"Was Tony George right to start the IRL?"The IRL was a competing racing organization to what had long been the establishment in American Indy racing, CART. He ran the Indianapolis Speedway and once he got himself removed from the governing body of CART created the upstart competitor, the Indy Racing League which took Formula One racing from the twisting turns one usually sees in Grand Prix to the oval of the track.
Formula One racing is a lot like horse racing in that the sport tends to be dominated by a couple very wealthy groups. The IRL offered an opportunity for those shut out of CART races to have a shot and arose as a sort of generic brand until it caught on and then overtook and eventually acquired what was left of CART only to return to pretty much the place it was before the whole mess started.
So was he right to make the move, to create a competitor? I don't think it was morally necessary, but it was not problematic. Sport is an odd endeavor in that it is part institution and part business. Sometimes the business gets in the way, causing changes to the sport that are financially advantageous, but which compromise the competition. Other times, the sporting competition is bolstered by the business competition, by competing for fans, the different leagues are forced to try to create the best version of the sport for the spectators.

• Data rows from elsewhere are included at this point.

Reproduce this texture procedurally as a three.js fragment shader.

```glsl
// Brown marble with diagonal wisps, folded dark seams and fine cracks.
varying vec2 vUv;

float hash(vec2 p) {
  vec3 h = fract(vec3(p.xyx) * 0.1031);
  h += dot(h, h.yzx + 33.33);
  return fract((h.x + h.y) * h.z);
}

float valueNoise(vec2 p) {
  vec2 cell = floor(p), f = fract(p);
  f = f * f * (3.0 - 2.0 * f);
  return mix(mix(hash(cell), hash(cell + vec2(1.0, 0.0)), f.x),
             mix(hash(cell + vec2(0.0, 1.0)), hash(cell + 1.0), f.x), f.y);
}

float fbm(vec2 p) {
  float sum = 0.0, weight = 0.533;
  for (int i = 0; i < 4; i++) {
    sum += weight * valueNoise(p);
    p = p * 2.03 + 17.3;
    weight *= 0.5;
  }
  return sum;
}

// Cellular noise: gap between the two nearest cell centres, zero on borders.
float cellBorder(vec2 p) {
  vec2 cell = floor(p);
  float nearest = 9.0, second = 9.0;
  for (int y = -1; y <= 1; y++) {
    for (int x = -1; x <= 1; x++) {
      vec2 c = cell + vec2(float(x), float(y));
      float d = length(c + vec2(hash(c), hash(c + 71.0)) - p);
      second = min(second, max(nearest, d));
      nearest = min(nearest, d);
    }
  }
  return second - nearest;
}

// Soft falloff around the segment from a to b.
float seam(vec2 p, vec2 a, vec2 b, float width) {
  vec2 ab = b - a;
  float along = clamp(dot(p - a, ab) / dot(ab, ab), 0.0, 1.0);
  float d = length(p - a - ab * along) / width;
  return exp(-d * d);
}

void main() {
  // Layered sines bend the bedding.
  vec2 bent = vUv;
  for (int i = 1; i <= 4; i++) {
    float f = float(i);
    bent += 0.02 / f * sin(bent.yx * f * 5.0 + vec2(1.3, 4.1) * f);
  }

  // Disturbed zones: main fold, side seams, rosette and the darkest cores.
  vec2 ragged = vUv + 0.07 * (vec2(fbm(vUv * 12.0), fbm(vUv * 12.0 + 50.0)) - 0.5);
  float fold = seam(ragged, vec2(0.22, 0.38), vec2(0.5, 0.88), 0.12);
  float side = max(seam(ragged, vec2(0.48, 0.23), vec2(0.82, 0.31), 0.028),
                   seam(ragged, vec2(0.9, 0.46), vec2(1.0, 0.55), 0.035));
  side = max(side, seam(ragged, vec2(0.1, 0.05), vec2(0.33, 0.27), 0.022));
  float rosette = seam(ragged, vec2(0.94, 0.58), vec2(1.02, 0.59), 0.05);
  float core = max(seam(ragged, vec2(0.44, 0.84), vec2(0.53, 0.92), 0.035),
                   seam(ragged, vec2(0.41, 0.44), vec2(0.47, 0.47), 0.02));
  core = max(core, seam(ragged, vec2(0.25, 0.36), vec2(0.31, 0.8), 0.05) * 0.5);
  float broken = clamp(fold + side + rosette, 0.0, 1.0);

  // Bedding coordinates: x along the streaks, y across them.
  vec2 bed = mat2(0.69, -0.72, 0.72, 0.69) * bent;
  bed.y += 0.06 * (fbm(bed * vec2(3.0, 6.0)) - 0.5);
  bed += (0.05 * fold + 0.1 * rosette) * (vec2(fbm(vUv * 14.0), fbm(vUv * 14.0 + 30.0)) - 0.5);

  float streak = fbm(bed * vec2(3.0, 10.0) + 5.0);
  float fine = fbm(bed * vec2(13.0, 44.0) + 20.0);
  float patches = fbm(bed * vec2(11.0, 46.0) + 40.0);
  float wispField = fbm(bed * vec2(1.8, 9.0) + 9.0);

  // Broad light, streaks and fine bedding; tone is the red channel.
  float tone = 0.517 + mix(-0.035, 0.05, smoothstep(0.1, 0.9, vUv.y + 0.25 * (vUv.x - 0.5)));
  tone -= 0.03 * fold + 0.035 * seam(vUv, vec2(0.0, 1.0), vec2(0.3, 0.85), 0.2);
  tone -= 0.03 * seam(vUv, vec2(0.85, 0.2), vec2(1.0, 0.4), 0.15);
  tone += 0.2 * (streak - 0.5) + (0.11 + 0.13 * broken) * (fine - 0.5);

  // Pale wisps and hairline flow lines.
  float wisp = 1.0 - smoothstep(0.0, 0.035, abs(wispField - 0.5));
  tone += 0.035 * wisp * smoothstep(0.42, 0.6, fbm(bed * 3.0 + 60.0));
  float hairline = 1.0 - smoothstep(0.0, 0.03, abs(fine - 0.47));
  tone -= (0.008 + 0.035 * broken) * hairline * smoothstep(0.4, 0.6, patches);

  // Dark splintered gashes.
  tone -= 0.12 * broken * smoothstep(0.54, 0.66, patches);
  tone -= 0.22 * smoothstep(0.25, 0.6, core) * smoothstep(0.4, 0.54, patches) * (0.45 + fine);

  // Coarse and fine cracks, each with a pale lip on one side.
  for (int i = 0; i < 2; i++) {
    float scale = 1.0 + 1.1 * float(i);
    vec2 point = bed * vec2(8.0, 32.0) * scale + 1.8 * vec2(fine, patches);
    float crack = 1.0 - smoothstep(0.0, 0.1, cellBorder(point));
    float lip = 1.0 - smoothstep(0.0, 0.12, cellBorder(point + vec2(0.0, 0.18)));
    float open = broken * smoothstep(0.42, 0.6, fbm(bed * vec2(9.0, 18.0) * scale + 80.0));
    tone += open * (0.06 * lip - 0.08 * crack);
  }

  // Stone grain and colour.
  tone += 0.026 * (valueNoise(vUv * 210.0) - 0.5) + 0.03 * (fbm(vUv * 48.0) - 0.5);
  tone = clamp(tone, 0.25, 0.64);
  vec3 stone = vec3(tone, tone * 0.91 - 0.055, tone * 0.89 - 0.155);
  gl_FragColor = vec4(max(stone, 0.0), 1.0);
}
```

In this case, the sport did change by going to the oval. For the worse? Well, it is easier for fans to watch, but with out the tight corners. It means greater speeds and so takes different skills. The sport was not in the healthiest of places and the competition may have saved it by forcing it to think hard about itself. So, while there is certainly a lot of ego involved in the decision to start the IRL, I don't think it was a bad one.